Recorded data
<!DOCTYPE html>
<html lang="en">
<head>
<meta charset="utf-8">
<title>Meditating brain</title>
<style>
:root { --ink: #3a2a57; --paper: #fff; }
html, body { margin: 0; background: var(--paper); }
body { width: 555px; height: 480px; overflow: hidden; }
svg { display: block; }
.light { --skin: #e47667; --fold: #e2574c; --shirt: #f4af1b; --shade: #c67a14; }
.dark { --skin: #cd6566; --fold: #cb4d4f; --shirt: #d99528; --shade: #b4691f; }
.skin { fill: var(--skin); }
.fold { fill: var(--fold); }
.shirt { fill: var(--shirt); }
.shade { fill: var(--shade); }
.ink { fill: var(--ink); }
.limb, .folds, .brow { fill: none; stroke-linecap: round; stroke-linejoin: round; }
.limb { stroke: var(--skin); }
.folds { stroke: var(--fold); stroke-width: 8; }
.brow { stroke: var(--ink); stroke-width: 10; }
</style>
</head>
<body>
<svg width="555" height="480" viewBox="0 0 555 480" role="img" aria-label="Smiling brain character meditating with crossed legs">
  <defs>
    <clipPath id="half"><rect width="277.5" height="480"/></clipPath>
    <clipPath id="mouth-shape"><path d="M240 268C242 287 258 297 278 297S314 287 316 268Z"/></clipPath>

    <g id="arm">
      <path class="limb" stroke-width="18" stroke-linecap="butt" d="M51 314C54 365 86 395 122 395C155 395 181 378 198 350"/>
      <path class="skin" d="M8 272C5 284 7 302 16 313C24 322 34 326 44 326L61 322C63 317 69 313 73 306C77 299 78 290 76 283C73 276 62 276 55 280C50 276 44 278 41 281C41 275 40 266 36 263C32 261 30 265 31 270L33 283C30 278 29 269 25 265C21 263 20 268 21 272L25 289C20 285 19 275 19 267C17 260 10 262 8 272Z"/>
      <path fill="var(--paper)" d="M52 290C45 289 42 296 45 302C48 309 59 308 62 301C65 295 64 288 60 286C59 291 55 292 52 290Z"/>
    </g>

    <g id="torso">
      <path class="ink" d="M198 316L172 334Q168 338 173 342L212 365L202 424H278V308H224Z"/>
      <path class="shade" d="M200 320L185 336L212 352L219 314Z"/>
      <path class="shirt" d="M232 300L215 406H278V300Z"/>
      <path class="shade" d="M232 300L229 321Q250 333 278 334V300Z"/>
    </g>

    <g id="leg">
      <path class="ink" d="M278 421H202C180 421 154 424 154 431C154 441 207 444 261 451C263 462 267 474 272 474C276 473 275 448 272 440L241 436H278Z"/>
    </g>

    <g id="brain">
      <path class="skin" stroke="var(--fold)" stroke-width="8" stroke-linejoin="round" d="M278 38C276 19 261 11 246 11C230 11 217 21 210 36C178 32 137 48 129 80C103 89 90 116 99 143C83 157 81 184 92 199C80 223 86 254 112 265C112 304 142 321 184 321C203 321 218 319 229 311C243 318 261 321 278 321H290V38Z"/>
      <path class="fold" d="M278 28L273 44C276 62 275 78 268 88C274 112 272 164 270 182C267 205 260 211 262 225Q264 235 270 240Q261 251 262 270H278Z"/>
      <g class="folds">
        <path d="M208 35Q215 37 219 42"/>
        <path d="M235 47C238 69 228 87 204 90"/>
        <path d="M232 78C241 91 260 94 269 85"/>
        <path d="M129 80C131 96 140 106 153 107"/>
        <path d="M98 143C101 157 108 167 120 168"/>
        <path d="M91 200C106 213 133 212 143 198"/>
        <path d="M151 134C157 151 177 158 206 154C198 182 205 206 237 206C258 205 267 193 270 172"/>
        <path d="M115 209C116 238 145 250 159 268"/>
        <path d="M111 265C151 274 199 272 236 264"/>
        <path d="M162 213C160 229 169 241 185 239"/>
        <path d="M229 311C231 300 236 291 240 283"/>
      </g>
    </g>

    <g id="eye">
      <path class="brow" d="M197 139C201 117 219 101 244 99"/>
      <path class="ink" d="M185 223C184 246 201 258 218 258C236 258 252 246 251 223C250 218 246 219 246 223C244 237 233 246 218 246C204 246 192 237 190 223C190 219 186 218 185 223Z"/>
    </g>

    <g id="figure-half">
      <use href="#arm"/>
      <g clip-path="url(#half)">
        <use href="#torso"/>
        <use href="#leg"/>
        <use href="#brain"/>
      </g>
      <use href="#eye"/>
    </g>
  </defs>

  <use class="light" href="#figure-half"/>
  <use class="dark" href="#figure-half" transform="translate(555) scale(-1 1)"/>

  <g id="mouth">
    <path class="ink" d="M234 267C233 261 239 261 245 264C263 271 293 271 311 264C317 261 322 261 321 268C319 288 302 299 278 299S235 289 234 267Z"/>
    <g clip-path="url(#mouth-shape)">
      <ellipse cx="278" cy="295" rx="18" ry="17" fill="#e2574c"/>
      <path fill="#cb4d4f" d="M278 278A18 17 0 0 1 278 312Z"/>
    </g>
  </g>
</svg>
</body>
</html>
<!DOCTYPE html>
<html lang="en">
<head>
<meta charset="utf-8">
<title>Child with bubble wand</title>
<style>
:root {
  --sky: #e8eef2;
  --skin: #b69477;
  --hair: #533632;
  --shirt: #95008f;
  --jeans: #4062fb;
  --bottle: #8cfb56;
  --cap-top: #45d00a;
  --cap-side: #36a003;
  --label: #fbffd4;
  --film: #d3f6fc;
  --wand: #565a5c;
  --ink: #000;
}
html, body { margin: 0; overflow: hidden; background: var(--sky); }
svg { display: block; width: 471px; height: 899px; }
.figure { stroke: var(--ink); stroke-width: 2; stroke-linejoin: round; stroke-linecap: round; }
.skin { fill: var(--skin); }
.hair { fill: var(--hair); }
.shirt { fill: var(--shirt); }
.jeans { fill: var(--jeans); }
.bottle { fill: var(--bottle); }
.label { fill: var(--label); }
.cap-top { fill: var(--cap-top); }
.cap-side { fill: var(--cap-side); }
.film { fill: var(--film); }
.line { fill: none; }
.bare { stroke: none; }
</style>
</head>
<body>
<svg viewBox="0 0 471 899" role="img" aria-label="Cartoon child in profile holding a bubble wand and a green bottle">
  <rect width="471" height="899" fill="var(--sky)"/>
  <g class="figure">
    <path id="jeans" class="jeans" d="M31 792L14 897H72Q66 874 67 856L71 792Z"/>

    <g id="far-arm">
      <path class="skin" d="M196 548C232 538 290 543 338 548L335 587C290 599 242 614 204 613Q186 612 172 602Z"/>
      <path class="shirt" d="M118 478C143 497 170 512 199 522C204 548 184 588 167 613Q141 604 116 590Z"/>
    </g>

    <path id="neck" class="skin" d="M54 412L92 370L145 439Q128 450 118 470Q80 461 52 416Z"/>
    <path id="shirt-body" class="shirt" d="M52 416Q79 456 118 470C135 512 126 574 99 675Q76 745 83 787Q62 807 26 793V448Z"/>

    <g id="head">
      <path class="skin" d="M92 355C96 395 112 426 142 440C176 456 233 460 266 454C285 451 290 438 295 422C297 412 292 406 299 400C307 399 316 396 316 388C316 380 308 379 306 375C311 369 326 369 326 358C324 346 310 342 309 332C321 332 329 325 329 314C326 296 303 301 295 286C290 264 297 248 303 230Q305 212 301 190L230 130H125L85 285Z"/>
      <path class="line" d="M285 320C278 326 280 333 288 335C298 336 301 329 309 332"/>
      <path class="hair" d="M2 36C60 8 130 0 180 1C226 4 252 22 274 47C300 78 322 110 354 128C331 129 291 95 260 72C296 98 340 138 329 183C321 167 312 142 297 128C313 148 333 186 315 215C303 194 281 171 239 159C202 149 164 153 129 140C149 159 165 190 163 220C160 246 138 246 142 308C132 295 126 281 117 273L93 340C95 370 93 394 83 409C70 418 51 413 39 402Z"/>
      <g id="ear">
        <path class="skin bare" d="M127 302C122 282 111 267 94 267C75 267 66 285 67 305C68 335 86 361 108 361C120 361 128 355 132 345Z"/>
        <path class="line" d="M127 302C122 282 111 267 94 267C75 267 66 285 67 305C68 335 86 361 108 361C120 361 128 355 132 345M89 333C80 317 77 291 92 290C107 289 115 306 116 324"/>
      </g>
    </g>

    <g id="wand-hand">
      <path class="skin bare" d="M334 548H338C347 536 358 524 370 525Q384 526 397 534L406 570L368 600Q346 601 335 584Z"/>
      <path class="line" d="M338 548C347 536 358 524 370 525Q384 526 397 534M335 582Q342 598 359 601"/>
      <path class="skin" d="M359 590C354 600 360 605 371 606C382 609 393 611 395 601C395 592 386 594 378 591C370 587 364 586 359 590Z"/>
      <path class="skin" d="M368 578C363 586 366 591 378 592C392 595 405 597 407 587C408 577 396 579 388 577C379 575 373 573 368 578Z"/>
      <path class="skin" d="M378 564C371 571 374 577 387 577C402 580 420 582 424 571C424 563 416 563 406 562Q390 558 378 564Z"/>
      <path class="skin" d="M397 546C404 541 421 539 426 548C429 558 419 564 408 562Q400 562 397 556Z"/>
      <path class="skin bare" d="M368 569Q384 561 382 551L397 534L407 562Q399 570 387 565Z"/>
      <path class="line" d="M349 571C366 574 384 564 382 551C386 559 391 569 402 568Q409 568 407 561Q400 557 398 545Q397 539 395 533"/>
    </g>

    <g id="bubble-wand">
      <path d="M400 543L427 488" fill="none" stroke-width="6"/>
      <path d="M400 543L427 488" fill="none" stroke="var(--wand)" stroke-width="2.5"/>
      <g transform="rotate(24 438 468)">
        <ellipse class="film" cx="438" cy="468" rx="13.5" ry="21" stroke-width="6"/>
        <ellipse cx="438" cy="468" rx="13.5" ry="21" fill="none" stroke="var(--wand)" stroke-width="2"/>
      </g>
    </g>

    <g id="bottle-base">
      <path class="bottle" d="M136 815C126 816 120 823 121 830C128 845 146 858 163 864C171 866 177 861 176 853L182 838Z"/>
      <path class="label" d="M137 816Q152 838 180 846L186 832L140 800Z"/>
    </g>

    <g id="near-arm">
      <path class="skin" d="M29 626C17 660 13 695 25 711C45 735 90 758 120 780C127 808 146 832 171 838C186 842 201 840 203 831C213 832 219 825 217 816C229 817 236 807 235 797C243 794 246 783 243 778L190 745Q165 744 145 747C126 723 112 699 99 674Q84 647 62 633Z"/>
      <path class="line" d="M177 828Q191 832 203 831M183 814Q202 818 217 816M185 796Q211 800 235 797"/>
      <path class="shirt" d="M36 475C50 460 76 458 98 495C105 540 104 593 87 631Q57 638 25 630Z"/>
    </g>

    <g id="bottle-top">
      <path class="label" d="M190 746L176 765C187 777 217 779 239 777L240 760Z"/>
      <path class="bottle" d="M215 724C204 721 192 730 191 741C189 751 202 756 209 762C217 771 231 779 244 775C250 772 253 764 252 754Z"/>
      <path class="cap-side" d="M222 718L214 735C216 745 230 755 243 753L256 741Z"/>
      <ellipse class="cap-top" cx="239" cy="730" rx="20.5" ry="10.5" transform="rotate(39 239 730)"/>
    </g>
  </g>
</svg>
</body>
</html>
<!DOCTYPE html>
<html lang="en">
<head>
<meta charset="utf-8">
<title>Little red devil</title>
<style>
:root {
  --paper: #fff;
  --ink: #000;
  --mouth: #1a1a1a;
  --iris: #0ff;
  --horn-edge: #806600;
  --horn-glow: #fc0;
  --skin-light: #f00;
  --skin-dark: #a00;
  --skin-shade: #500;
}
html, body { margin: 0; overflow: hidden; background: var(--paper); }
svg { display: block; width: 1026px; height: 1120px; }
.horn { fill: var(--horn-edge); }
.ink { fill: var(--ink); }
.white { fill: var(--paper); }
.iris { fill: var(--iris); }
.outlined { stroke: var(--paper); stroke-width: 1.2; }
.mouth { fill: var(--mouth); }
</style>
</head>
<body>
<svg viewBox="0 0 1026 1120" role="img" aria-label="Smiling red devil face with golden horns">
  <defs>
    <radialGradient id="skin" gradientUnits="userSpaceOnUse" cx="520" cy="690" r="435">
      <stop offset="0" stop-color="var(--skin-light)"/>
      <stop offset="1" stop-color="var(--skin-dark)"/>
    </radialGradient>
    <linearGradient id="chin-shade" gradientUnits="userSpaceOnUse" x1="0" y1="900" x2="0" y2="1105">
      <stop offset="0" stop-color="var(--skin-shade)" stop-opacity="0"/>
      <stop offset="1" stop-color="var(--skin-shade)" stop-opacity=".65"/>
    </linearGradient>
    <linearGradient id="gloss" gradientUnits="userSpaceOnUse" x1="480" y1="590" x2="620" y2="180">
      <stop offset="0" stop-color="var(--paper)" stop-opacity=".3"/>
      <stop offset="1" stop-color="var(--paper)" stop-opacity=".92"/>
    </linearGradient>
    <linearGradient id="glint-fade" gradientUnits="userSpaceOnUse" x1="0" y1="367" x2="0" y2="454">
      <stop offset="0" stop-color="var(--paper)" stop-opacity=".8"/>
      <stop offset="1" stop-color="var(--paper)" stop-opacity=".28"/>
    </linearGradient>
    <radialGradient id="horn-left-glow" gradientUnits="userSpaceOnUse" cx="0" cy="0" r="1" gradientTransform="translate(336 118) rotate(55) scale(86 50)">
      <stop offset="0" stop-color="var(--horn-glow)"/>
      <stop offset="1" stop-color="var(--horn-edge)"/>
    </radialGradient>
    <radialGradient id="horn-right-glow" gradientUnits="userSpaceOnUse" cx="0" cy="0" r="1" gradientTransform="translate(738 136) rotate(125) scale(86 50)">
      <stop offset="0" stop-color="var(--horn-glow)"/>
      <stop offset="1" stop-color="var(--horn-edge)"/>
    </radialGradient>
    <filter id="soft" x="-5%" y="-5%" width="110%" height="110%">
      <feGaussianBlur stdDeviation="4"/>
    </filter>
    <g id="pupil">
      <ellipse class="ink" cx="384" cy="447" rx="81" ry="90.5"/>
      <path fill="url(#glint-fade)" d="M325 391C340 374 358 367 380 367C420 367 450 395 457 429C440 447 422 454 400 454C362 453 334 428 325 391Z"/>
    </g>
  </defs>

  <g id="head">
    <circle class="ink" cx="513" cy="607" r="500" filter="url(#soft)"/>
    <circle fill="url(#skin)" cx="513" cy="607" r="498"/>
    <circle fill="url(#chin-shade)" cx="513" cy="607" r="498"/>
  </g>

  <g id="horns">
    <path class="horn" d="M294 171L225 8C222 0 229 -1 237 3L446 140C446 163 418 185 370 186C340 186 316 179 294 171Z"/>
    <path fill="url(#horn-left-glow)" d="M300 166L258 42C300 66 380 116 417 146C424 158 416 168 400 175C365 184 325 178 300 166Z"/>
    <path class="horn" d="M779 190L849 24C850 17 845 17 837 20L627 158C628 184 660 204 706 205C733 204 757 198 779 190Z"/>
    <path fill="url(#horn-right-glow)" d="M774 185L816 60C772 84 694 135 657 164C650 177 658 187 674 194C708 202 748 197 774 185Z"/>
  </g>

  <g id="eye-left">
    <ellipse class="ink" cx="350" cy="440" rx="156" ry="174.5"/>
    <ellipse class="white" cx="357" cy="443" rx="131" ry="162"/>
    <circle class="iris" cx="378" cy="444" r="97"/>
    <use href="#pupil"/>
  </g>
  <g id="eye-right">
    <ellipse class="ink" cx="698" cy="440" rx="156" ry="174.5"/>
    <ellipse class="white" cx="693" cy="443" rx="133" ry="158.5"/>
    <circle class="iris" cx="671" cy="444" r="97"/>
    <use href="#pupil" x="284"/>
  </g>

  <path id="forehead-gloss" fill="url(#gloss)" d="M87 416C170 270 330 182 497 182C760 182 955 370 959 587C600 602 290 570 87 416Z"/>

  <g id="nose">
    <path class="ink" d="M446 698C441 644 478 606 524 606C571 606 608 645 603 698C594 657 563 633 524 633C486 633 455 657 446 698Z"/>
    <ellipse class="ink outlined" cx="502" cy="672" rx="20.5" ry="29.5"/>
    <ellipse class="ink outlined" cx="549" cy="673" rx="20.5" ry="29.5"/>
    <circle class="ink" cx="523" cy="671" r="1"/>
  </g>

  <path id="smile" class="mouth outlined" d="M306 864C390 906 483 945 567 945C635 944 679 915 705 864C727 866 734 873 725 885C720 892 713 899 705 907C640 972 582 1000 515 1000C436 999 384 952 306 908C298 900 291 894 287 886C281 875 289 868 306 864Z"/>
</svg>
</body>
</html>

» **TASK TO CARRY OUT**
Repeat exactly the lines of the data from the first one through the line with "var(--fold); stroke-width: 8;", both of them included.

» **ANSWER TO THIS PROBLEM**
<!DOCTYPE html>
<html lang="en">
<head>
<meta charset="utf-8">
<title>Meditating brain</title>
<style>
:root { --ink: #3a2a57; --paper: #fff; }
html, body { margin: 0; background: var(--paper); }
body { width: 555px; height: 480px; overflow: hidden; }
svg { display: block; }
.light { --skin: #e47667; --fold: #e2574c; --shirt: #f4af1b; --shade: #c67a14; }
.dark { --skin: #cd6566; --fold: #cb4d4f; --shirt: #d99528; --shade: #b4691f; }
.skin { fill: var(--skin); }
.fold { fill: var(--fold); }
.shirt { fill: var(--shirt); }
.shade { fill: var(--shade); }
.ink { fill: var(--ink); }
.limb, .folds, .brow { fill: none; stroke-linecap: round; stroke-linejoin: round; }
.limb { stroke: var(--skin); }
.folds { stroke: var(--fold); stroke-width: 8; }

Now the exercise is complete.